Verbal tics are supremely annoying in real life and are excruciating to read when peppered throughout the narrative. Once in a while, a non-word like “Ah …” adds a moment for the character to show shock or another emotion in the narrative. But do go lightly with them.
You may have met someone who habitually opens every sentence with a meaningless syllable, such as “Aaaaaaaahh….” They continue droning while they gather their thoughts, holding the conversation hostage and not allowing the other person to speak.
The guilty party may suffer hurt feelings when you try to hurry them along.
Seven: Never use Google Translate (or any other translation app) to write foreign languages.
As mentioned in rule 5, a word or two used consistently here and there to convey the sense of foreignness is one thing, but in general, if you don’t speak the language, don’t write it.
The laws of grammar sometimes break down on the quantum level in conversations with our friends. This is also true of written exchanges.
Many new authors are confused about how to punctuate conversations. It’s not complicated, so here are four simple rules for punctuating discussions (offered for your extra credit):
Rule 1: Surround everything that is spoken with quotation marks. “I’m back,” he said.
In the US, we begin and end the dialogue with “double quotes.” These are also called closed quotes and all punctuation goes inside them. This is a universal, cast-iron rule that we must follow because readers expect to see them and become confused when you don’t set dialogue off this way.
Rule 2: When quoting someone else (as part of a conversation), you should set the quoted speech apart with single quotes (apostrophes, inverted commas) and keep it inside the closed quotes.
You can do this in two ways:
- Dave said, “When I asked her, Jill replied, ‘I can’t go.’ But I’m sure she was lying.”
- Dave said, “When I asked, Jill replied, ‘I can’t go.'”
In the second sentence, 3 apostrophes are placed after the period (full stop): One apostrophe and one double (closed) quote mark. This is in keeping with the rule that all punctuation in dialogue goes inside the quotation marks.

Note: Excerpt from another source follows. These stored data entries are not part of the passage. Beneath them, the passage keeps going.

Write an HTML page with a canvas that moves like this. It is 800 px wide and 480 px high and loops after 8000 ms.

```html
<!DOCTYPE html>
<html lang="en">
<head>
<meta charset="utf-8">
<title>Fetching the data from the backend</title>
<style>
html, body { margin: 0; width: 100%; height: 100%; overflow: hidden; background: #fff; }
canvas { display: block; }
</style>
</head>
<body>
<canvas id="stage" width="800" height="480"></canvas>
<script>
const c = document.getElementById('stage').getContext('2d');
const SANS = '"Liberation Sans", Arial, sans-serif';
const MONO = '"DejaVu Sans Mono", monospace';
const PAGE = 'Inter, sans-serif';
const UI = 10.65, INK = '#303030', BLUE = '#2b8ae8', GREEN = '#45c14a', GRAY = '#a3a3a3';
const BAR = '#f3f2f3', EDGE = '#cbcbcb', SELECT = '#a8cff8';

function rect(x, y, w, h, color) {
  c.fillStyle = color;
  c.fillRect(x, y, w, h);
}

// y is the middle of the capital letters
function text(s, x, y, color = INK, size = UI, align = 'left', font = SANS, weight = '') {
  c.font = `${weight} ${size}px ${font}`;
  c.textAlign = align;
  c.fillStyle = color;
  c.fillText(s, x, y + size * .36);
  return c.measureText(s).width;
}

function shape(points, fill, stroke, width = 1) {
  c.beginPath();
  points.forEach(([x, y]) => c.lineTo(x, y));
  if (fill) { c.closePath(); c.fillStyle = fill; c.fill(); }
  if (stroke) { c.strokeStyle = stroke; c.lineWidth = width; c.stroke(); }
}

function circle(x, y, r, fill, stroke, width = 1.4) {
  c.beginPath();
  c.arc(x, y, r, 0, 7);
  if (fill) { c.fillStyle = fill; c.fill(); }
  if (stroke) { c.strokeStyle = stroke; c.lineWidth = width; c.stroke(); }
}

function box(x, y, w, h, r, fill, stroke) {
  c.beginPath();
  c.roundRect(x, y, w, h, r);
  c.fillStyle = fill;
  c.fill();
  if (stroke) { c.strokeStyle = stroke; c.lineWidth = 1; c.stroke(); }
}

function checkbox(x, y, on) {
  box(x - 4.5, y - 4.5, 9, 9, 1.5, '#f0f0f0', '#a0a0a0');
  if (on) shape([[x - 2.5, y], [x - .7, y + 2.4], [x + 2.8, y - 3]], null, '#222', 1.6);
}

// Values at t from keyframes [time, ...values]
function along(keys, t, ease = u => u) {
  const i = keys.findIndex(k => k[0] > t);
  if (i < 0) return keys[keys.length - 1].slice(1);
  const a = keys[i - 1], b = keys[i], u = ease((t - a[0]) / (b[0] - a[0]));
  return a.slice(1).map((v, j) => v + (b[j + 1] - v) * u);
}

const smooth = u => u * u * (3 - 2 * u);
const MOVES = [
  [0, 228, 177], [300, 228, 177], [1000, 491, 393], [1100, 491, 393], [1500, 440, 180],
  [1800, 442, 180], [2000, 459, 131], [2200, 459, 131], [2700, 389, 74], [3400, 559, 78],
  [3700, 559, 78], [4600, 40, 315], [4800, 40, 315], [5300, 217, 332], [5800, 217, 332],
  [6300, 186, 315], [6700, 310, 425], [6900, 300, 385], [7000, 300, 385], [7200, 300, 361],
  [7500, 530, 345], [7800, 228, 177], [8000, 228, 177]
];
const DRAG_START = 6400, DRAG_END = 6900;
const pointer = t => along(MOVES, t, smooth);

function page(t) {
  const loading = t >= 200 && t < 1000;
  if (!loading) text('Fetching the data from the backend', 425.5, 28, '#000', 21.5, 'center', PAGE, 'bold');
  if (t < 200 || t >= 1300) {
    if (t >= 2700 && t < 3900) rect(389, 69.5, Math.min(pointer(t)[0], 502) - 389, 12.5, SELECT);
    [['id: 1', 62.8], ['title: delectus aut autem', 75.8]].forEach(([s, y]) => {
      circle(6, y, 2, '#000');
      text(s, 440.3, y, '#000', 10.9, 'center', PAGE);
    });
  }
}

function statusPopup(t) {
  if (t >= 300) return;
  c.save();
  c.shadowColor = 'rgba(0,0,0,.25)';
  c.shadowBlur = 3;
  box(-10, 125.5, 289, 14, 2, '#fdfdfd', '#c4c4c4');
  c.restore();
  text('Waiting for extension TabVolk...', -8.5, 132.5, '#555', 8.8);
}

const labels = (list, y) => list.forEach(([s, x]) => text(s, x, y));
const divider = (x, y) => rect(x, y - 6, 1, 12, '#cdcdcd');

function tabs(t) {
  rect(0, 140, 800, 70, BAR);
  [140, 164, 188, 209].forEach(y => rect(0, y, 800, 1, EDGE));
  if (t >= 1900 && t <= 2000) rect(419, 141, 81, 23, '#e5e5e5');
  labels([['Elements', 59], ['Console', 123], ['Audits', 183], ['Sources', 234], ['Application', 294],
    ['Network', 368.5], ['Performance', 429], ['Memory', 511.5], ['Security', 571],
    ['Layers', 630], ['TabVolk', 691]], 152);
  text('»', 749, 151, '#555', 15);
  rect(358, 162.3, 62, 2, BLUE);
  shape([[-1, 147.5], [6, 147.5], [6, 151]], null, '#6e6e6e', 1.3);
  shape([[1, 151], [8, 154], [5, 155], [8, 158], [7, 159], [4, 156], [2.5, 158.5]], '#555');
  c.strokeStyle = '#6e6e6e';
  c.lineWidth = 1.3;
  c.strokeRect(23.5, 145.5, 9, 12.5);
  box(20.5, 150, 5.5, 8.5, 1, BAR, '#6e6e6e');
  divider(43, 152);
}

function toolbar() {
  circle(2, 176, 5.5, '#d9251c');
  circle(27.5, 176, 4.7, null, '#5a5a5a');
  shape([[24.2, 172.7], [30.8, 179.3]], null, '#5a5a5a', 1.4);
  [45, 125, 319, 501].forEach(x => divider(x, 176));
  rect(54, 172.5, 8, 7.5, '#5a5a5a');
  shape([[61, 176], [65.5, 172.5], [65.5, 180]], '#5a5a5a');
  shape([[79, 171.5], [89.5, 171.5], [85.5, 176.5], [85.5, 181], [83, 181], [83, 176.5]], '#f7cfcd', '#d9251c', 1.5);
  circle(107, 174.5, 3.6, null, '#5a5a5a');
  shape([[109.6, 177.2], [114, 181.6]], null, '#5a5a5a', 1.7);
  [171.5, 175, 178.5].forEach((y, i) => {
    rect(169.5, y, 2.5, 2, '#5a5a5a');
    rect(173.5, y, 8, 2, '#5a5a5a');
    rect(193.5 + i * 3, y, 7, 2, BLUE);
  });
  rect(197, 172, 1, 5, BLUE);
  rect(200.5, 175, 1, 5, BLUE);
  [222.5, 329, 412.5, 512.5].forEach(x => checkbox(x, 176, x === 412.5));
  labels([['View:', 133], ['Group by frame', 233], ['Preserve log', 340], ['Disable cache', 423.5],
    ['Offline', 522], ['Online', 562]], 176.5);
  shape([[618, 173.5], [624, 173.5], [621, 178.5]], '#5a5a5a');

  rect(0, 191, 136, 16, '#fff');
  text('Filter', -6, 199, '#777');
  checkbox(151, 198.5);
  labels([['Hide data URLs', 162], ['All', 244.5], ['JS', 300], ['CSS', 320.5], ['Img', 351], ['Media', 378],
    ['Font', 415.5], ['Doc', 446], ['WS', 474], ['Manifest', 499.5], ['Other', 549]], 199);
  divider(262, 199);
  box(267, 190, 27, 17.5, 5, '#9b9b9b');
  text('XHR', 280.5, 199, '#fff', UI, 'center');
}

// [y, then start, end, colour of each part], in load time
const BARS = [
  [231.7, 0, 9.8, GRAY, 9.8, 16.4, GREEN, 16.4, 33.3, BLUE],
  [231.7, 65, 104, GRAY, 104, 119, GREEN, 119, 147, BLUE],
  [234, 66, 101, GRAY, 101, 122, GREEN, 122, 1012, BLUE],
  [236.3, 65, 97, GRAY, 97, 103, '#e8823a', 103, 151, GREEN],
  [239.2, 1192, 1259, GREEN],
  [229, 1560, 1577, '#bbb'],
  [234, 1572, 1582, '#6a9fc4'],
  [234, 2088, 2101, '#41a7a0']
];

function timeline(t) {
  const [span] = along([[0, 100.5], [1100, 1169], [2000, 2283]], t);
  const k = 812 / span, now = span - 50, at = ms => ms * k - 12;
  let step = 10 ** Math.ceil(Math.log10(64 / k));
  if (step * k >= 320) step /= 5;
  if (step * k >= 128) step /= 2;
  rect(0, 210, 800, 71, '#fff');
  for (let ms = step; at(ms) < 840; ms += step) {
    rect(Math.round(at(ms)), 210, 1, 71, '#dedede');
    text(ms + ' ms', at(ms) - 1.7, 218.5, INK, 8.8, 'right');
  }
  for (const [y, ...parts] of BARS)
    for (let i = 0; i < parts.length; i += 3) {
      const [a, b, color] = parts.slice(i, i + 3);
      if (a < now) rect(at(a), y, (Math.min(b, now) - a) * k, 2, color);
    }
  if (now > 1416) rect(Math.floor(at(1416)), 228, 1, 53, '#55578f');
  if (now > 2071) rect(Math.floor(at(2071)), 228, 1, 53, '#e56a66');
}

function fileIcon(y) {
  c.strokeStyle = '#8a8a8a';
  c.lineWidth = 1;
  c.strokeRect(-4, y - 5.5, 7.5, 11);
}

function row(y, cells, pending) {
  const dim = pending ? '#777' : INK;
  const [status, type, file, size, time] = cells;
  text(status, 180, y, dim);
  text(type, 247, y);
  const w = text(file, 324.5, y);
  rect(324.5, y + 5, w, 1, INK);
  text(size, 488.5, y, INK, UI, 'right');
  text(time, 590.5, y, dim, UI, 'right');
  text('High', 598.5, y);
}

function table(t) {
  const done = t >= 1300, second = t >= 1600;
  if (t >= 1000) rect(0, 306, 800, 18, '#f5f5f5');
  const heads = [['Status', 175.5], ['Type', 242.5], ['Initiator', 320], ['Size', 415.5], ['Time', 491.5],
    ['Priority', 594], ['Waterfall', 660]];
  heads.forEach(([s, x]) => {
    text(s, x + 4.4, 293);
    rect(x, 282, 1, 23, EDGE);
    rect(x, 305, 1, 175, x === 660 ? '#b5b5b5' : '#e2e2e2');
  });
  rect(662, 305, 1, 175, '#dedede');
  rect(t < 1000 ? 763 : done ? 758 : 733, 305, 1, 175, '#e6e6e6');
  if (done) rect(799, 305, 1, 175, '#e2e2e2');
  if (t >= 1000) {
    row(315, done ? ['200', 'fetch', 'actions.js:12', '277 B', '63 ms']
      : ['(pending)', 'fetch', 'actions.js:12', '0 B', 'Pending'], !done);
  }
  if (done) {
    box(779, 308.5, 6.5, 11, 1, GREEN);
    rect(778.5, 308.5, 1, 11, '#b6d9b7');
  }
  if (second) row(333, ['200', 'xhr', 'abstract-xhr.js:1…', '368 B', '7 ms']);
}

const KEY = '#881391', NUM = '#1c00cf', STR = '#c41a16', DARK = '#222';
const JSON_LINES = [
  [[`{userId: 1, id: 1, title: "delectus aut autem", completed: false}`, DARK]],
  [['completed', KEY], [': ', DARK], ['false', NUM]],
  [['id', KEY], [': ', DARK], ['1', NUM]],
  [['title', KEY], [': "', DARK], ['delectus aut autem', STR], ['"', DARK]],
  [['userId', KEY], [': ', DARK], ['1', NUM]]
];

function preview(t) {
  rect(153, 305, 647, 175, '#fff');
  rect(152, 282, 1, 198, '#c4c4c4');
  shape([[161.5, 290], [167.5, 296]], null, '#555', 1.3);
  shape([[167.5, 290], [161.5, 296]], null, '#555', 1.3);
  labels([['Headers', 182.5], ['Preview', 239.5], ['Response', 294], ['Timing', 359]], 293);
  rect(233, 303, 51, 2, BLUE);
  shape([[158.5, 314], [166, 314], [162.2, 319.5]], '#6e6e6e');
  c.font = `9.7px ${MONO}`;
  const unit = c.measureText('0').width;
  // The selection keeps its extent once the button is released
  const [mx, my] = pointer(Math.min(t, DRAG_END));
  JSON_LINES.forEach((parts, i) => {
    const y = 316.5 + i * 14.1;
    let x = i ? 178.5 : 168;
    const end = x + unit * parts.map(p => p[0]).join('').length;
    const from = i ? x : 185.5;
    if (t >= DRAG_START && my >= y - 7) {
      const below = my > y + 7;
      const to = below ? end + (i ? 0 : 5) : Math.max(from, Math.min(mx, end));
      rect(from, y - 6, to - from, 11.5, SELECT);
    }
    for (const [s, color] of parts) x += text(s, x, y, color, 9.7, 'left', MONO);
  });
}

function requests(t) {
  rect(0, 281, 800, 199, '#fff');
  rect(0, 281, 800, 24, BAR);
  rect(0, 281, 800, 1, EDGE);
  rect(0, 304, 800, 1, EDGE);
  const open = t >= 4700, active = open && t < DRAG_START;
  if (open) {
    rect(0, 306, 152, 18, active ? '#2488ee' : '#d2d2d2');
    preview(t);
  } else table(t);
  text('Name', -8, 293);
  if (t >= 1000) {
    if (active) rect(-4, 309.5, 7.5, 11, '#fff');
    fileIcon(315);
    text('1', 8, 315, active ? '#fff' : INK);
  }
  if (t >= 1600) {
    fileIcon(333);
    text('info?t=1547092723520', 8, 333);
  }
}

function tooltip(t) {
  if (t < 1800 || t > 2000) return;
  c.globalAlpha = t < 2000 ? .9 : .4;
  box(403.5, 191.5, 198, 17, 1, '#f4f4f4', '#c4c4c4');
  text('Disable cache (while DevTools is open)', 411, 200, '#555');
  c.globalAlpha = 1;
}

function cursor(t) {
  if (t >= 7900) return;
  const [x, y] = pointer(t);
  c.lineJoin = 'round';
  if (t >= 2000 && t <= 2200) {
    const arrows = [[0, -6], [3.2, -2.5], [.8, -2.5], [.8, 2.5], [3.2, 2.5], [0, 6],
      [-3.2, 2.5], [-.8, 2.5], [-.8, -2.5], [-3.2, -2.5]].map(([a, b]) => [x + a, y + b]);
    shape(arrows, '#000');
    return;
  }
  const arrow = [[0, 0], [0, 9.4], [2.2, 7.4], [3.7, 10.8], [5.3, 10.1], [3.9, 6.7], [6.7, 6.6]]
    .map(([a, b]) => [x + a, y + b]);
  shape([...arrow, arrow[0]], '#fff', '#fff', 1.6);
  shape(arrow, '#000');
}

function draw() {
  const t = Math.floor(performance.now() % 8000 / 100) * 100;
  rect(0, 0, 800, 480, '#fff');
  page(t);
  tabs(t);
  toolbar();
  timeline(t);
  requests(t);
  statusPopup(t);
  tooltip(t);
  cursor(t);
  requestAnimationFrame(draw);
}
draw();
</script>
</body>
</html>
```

Indirect dialogue is a recapping of a conversation:
- When asked, Dave said Jill told him she couldn’t go.
We don’t use quotes in indirect dialogue. Also, in the above sentence, “that” is implied between said and Jill.
Rule 3: Commas—Do not place a period between the closed quotes and the dialogue tag. Use a comma because when the speech tag follows the spoken words, they are one sentence consisting of clauses separated by a comma: “I’m here,” he said.
- When leading with a speech tag, the commas are placed after the tag and are not inside the quotation marks: He said, “I’m here.”
- Dialogue split by the speech tag is all one sentence: “The flowers are lovely,” she said, “but they make my eyes water.” Note that the first word in the second half of the sentence is not capitalized.
Rule 4: When a speaker’s monologue must be broken into two paragraphs, lead off each with quotation marks but only put the closed quote at the end of the final paragraph. A wall of dialogue can be daunting in a story, but sometimes happens in essays and when quoting speeches.
Conversations, both spoken and internal, light up and illuminate the individual corners of the story, bringing the immensity of the overall story arc down to a personal level.
In good dialogue, readers are given all the information they need and are shown the characters’ motives and deepest desires.
They illustrate our heroes and villains as the people we imagine them to be—without making them cartoonish.